(Stored dataset items)
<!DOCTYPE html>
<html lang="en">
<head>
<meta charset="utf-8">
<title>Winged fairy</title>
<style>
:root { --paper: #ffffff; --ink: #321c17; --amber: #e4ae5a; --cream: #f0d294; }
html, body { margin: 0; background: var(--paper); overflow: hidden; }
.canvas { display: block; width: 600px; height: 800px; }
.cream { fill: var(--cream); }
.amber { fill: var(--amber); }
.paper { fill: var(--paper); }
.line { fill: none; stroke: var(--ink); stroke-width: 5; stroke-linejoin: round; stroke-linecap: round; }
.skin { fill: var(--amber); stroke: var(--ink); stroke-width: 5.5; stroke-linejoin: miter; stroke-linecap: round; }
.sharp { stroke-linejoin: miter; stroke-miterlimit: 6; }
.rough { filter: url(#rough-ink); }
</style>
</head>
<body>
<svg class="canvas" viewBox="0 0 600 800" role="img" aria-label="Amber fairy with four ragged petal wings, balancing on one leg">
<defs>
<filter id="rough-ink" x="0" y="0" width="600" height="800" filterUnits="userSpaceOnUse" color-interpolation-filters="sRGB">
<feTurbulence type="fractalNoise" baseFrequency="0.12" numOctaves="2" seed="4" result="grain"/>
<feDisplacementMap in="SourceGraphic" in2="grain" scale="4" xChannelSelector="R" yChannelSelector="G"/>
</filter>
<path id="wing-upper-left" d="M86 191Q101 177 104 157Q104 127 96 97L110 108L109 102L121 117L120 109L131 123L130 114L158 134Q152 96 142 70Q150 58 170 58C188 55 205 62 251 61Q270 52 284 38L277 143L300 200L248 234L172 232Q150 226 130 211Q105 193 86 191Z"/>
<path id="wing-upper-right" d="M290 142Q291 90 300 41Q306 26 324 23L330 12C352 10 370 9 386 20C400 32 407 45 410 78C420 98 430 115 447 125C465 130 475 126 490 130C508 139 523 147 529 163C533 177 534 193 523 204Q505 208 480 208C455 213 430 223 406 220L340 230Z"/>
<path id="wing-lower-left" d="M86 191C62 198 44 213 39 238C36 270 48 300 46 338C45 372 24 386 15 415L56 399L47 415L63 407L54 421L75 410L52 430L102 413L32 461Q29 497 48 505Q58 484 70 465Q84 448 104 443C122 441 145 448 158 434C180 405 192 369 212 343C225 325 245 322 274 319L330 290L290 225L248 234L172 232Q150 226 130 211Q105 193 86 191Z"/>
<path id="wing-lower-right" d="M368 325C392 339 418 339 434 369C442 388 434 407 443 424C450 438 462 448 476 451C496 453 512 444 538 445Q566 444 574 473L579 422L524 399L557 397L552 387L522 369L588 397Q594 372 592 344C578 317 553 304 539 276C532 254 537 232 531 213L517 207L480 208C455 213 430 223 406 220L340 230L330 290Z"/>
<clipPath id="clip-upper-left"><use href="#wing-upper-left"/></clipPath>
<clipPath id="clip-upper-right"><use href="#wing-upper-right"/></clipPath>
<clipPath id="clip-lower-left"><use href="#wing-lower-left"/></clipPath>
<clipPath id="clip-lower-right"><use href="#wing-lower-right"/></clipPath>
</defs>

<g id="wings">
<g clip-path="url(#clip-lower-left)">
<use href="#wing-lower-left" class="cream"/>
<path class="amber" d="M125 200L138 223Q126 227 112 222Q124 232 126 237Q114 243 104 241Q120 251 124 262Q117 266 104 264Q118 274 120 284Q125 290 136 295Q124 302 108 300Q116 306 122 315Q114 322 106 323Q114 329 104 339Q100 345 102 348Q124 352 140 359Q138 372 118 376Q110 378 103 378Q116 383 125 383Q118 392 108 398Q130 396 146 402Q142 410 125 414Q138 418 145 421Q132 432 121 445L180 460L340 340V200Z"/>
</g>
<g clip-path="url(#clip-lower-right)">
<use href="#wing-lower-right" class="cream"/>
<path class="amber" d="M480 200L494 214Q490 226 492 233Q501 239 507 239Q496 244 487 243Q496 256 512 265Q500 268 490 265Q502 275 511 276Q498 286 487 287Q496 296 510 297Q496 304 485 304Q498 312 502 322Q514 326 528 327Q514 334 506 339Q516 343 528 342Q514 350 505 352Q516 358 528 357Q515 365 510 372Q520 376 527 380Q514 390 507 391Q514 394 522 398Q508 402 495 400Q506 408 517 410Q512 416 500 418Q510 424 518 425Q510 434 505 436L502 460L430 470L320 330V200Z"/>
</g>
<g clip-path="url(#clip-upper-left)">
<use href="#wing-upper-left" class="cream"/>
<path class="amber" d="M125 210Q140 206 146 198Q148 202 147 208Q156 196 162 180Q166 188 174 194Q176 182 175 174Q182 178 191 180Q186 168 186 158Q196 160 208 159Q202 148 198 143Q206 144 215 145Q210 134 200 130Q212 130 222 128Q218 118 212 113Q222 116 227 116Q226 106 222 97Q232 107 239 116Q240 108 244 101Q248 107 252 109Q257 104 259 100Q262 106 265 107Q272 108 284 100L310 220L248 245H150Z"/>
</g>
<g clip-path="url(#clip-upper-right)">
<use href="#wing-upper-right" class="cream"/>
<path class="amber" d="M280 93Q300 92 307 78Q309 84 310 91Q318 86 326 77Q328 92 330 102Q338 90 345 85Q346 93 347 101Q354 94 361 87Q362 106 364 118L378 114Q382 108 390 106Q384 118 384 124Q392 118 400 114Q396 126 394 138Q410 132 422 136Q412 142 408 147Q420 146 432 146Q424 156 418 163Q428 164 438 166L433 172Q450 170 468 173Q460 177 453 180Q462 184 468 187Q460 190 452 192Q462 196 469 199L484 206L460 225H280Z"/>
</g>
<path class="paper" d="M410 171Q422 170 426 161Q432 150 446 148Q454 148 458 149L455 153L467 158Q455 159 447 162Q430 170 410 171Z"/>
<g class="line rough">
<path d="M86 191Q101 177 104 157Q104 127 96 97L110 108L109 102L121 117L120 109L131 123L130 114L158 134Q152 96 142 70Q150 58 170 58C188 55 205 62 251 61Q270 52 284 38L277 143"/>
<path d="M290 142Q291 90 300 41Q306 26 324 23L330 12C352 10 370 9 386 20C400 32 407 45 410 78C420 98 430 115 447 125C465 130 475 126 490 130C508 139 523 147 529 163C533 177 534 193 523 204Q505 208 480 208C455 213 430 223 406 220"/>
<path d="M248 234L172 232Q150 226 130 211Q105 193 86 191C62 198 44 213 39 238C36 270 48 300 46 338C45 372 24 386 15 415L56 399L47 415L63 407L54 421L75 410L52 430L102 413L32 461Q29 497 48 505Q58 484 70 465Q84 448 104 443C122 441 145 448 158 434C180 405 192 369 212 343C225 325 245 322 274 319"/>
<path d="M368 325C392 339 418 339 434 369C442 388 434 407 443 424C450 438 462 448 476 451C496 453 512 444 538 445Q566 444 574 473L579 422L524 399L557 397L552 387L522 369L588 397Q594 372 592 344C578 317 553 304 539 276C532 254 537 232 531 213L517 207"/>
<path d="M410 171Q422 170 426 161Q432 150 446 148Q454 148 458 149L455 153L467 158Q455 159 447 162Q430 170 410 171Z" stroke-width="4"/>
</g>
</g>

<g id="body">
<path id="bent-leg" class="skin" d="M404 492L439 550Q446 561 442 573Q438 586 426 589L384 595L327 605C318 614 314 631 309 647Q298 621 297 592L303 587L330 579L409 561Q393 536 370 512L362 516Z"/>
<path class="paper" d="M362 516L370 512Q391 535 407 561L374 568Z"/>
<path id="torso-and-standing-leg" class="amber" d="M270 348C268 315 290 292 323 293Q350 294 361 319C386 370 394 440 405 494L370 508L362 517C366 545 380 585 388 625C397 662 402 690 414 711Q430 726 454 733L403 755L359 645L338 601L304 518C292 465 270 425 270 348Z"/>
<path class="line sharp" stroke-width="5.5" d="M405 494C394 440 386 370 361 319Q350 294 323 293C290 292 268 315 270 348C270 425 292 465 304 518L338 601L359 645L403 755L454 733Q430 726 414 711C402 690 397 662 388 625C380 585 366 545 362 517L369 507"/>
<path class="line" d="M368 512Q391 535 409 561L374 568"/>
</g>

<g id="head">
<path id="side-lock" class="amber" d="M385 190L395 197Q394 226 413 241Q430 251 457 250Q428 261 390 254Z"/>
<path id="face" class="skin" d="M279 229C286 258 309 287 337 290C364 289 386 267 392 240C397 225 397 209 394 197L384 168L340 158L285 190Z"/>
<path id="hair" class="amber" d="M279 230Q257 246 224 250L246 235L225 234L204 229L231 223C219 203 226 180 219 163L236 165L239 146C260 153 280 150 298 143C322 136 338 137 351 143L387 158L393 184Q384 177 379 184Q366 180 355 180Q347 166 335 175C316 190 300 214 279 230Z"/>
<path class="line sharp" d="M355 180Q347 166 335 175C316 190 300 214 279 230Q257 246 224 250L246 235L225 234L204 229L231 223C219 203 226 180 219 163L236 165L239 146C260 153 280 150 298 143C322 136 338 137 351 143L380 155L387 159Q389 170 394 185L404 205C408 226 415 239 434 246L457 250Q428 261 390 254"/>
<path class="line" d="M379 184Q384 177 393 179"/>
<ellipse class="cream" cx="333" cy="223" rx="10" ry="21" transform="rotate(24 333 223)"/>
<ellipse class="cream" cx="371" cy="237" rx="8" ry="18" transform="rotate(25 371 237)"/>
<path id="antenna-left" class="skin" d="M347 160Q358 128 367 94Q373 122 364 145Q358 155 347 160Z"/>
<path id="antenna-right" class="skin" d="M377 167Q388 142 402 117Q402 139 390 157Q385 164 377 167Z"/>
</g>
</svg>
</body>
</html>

#### Requirement
From the data above, copy each line that holds "paper".

#### Task answer
:root { --paper: #ffffff; --ink: #321c17; --amber: #e4ae5a; --cream: #f0d294; }
html, body { margin: 0; background: var(--paper); overflow: hidden; }
.paper { fill: var(--paper); }
<path class="paper" d="M410 171Q422 170 426 161Q432 150 446 148Q454 148 458 149L455 153L467 158Q455 159 447 162Q430 170 410 171Z"/>
<path class="paper" d="M362 516L370 512Q391 535 407 561L374 568Z"/>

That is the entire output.